Tissue analysis workflow by mass spectrometry imaging
Mass spectrometry imaging (MSI) is a unique analytical technique enabling a qualitative and quantitative label-free MS analysis of multiple biomolecules in the context of tissue morphology. The preparation procedure of tissue specimens requires sectioning by microtome (FFPE) or cryostat (fresh frozen) followed by mounting the tissue section onto a conductive MSI compatible carrier. We are preferably using transparent indium-tin oxide (ITO) coated glass slides which allow us to perform morphological assessment of the analyzed tissue after MSI, e.g. by optical microscopy.
During an MSI experiment, the tissue section is raster scanned in two dimensions (x & y axes) with a laser to create a mass spectrum at each measurement position. The MS dataset with the associated information about the localization of each mass spectrum on the investigated sample surface is computationally integrated post-acquisition to generate two-dimensional ion intensity maps.
The classical morphological assessment of tissues and cells is an important step towards a precise categorization of molecular changes at the level of individual tissue and cell types. Routine hematoxylin and eosin staining or other special stains play a critical role in our MSI analyses workflow. For instance, pancreatic alpha and beta cells are histologically indistinguishable, but they fulfill different functions with regard to glucose metabolism. The immunohistochemical staining of alpha and beta cells with glucagon and insulin allows comprehensive and spatially resolved in situ analyses of metabolic profiles on basis of cellular features.
Another clinically relevant example for the use of immunohistochemical stainings for tissue annotation are pan-cytokeratine as an epithelial marker to first annotate potential tumor cells and HER2/neu stainings to then identify HER2/neu postive and negative tumor regions (images on the left) – an information important for optimal therapy choice.
Our approach allows pixel-accurate, objective, semantic-based and functional tissue analyses. The use of morphological image information together with mass spectrometry can help to illuminate underlying phenotypic mechanisms to expand our knowledge of cell function or new therapeutic strategies.
Tissue microarrays permit a simultaneous and comparative analysis of tissue samples from hundreds to thousands of patients. We can use clinical data and state-of-the-art machine learning algorithms to identify biomarkers that help us discriminate between patients with different pathophysiological conditions. Using the molecular signatures, we can predict the impact of each molecule on prognosis or survival and can even suggest the treatment with optimal chances of success.
The use of high-resolution MSI enables the in situ detection and spatial imaging of hundreds to thousands of metabolites with minimum demands on FFPE tissue sample volumes. The new access to metabolic information, an application first published by the group of Prof. Axel Walch (Buck et al., J. Pathol. 2015; Ly et al., Nat. Protoc. 2016) offers enormous unexploited potential for tissue-based research and molecular diagnostics.

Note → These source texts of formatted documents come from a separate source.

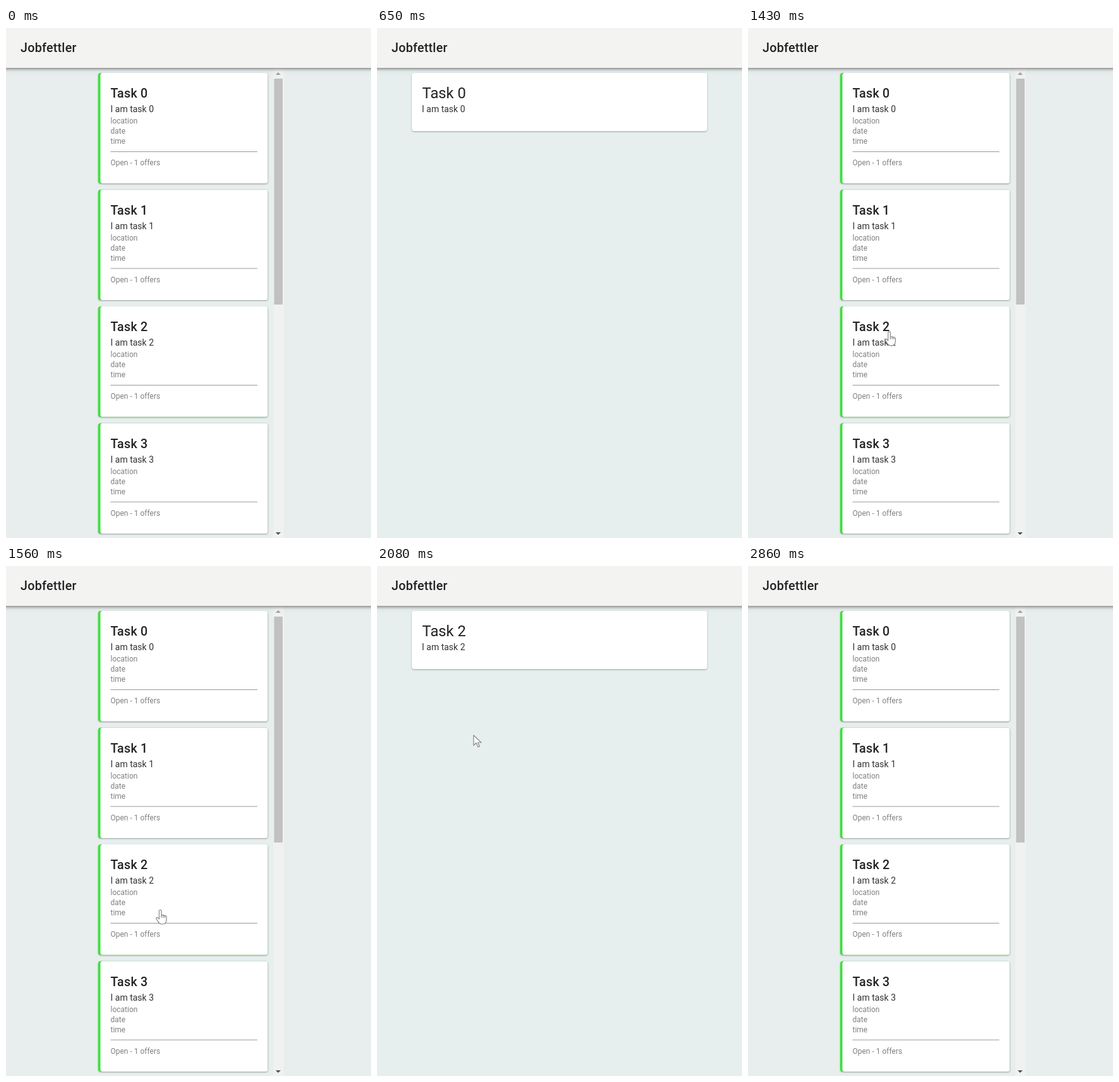
An HTML page for the animation above (3120 ms loop, 578 px wide and 806 px high).

```html
<!DOCTYPE html>
<html lang="en">
<head>
<meta charset="utf-8">
<title>Task list</title>
<style>
html, body { margin: 0; width: 100%; height: 100%; overflow: hidden; background: #e8eeee; }
svg { display: block; width: 578px; height: 806px; font-family: Roboto, sans-serif; }
text { fill: #212325; white-space: pre; }
.brand, .title { font-size: 19.7px; font-weight: 500; letter-spacing: .0125em; }
.heading { font-size: 23.8px; }
.body { font-size: 14px; fill: #333; }
.note { font-size: 12px; fill: #808080; }
.card { filter: drop-shadow(0 1px 1px rgba(0,0,0,.34)); }
.bar { fill: #f3f3f2; filter: drop-shadow(0 2px 2px rgba(0,0,0,.36)) drop-shadow(0 1px 4px rgba(0,0,0,.14)); }
.pointer { fill: #fff; stroke: #85878a; stroke-width: 1.2; stroke-linejoin: round; }
</style>
</head>
<body>
<svg viewBox="0 0 578 806">
  <rect id="page" width="578" height="806"/>
  <g id="list">
    <g id="cards"></g>
    <rect x="423" y="63" width="17" height="743" fill="#f0f1f1"/>
    <rect x="424.5" y="80" width="13.5" height="357" fill="#c1c1c1"/>
    <path d="M427 74l4-4 4 4z" fill="#a0a0a0"/>
    <path d="M427 797l4 4 4-4z" fill="#505050"/>
  </g>
  <g id="detail">
    <rect class="card" x="55" y="71" width="468" height="92" rx="4" fill="#fff"/>
    <text id="heading" class="heading" x="71.5" y="111"></text>
    <text id="summary" class="body" x="71" y="133"></text>
  </g>
  <rect class="bar" x="-20" y="-20" width="618" height="83"/>
  <text class="brand" x="23" y="38">Jobfettler</text>
  <g id="cursor" class="pointer">
    <g id="hand" transform="translate(-9 -12)">
      <path d="M5.5 14V2.5a1.8 1.8 0 0 1 3.6 0V9q1.5-1.4 2.8.4q1.6-1 2.6.5q2.6-.6 2.6 2V16q0 7-6.5 7-5 0-7-4.5L1 14.5q-.6-2.4 1.6-2 1.5.3 2.9 2.5z"/>
      <path d="M9.1 9v4M11.9 9.5v3.5M14.5 10v3" fill="none"/>
    </g>
    <path id="arrow" d="M0 0V16l4-4 3 6.5 2.5-1-3-6h5.5z"/>
  </g>
</svg>
<script>
const $ = id => document.getElementById(id);
const LOOP = 3120, STEP = 130, PITCH = 184.5;
const REST = [246, 555], EXIT = [60, -20];

const label = (kind, y, text) => `<text class="${kind}" x="165.5" y="${y}">${text}</text>`;
const card = n => `<g transform="translate(0 ${n * PITCH})">
  <g class="card">
    <rect x="146" y="71" width="268.5" height="174.5" rx="4" fill="#3be03b"/>
    <rect x="149.5" y="71" width="265" height="174.5" rx="3.5" fill="#fff"/>
  </g>
  ${label('title', 110, 'Task ' + n)}
  ${label('body', 133, 'I am task ' + n)}
  ${['location', 'date', 'time'].map((s, i) => label('note', 151 + 16 * i, s)).join('')}
  <rect x="165.5" y="195" width="232.5" height="1" fill="#999"/>
  ${label('note', 217, 'Open - 1 offers')}
</g>`;
$('cards').innerHTML = [0, 1, 2, 3].map(card).join('');

const show = (id, on) => $(id).style.display = on ? '' : 'none';
const mix = (a, b, p) => a.map((v, i) => v + (b[i] - v) * p);
const easeOut = p => 1 - (1 - p) ** 2;
const easeInOut = p => p * p * (3 - 2 * p);

function cursorAt(t) {
  if (t >= 390 && t < 650) return [230, 150];
  if (t > 1170 && t < 1560) return mix(EXIT, REST, easeOut((t - 1170) / 390));
  if (t >= 1560 && t <= 1820) return REST;
  if (t > 1820 && t < 2340) return mix(REST, EXIT, easeInOut((t - 1820) / 520));
  return null;
}

function draw(t) {
  const task = t >= 520 && t < 1170 ? 0 : t >= 1820 && t < 2860 ? 2 : -1;
  const open = task >= 0;
  show('list', !open);
  show('detail', open);
  $('page').setAttribute('fill', open ? '#e7efee' : '#e8eeee');
  if (open) {
    $('heading').textContent = 'Task ' + task;
    $('summary').textContent = 'I am task ' + task;
  }
  const at = cursorAt(t);
  show('cursor', at);
  if (!at) return;
  const hand = !open || t === 520 || t === 1820;
  show('hand', hand);
  show('arrow', !hand);
  $('cursor').setAttribute('transform', `translate(${at})`);
}

function tick() {
  const t = performance.now() % LOOP;
  draw(Math.floor(t / STEP) * STEP);
  requestAnimationFrame(tick);
}
tick();
</script>
</body>
</html>
```
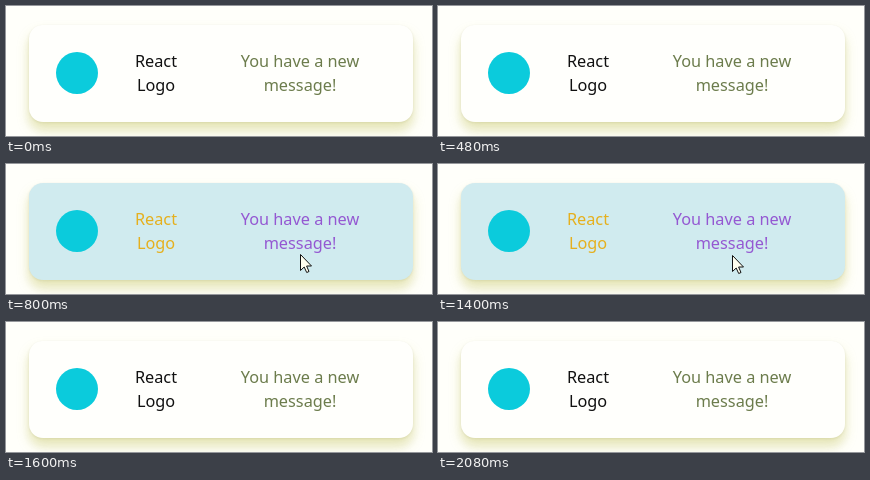
Write an HTML page that moves like this. It is 426 px wide and 130 px high and loops after 2.4 s.

```html
<!DOCTYPE html>
<html lang="en">
<head>
<meta charset="utf-8">
<style>
  html, body { margin: 0; width: 100%; height: 100%; overflow: hidden; background: #fffffa; }
  svg { display: block; width: 426px; height: 130px; }
  text { font: 16.3px "Noto Sans", "Open Sans", sans-serif; text-anchor: middle; }
  .card { fill: #fffffc; filter: drop-shadow(0 8px 6px #b4b41c48) drop-shadow(0 1px 1px #60603028); }
  .title { fill: #111; }
  .note { fill: #6c7c4c; }
  .cursor { visibility: hidden; }
  .hover .card { fill: #d0ebef; }
  .hover .title { fill: #e5b01e; }
  .hover .note { fill: #9458d2; }
  .hover .cursor { visibility: visible; }
</style>
</head>
<body>
<svg id="stage" viewBox="0 0 426 130">
  <rect class="card" x="23" y="19" width="384" height="97" rx="14"/>
  <circle cx="71" cy="67" r="21" fill="#0bcbdc"/>
  <g class="title">
    <text x="150" y="61">React</text>
    <text x="150" y="85">Logo</text>
  </g>
  <g class="note">
    <text x="294" y="61">You have a new</text>
    <text x="294" y="85">message!</text>
  </g>
  <path class="cursor" id="cursor" fill="#fffff0" stroke="#111"
        d="M.5 .5V16.5L4.2 13L6.7 18.5L9 17.5L6.6 12H11.5Z"/>
</svg>
<script>
  const LOOP = 2400, ENTER = 800, NUDGE = 1400, LEAVE = 1600;
  const stage = document.getElementById("stage");
  const cursor = document.getElementById("cursor");
  const start = performance.now();

  function draw() {
    const t = (performance.now() - start) % LOOP;
    stage.classList.toggle("hover", t >= ENTER && t < LEAVE);
    cursor.setAttribute("transform", `translate(294 ${t < NUDGE ? 90 : 91})`);
    requestAnimationFrame(draw);
  }
  draw();
</script>
</body>
</html>
```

Showcase of a MALDI imaged adrenal gland
The in situ imaging of biomolecules and hormones by mass spectrometry imaging allows a more detailed and novel view of adrenal cortical zonation and its function in comparison with classical histological definition. The adrenal glands are two small organs, one located on the top of each kidney. They are part of the endocrine system, a collection of glands that secrete hormones directly into the circulatory system. The adrenal gland is composed of the outer cortex and the inner medulla as main parts. The adrenal cortex is the largest part of an adrenal gland. The cortex itself is divided into three separate zones: zona glomerulosa, zona fasciculata and zona reticularis. Each zone is responsible for producing specific hormones. The other part is the adrenal medulla which is located inside the adrenal cortex in the center of an adrenal gland. It produces “stress hormones,” including adrenaline and noradrenaline. The adrenal cortex and adrenal medulla are enveloped in an adipose capsule that forms a protective layer around an adrenal gland.
Using MSI, the in situ distribution of endogenous metabolites such as catecholamines, sterol and steroid metabolites, nucleotide derivatives, intermediates of glycolysis and tricarboxylic acid cycle, lipids and fatty acids can be visualized and subjected to pathway analyses.
The hormones produced by the adrenal glands help to regulate metabolism, immune system, blood pressure, response to stress and other essential functions. Disorders of the adrenal gland can involve the secretion of too little or too much hormone. A number of endocrine diseases involve dysfunctions of the adrenal gland:
- Cushing syndrome (oversecretion of glucocorticoids)
- Hyperaldosteronism (oversecretion of aldosterone)
- Pheochromocytoma (oversecretion of epinephrine and norepinephrine)
- Virilization (oversecretion of androgens)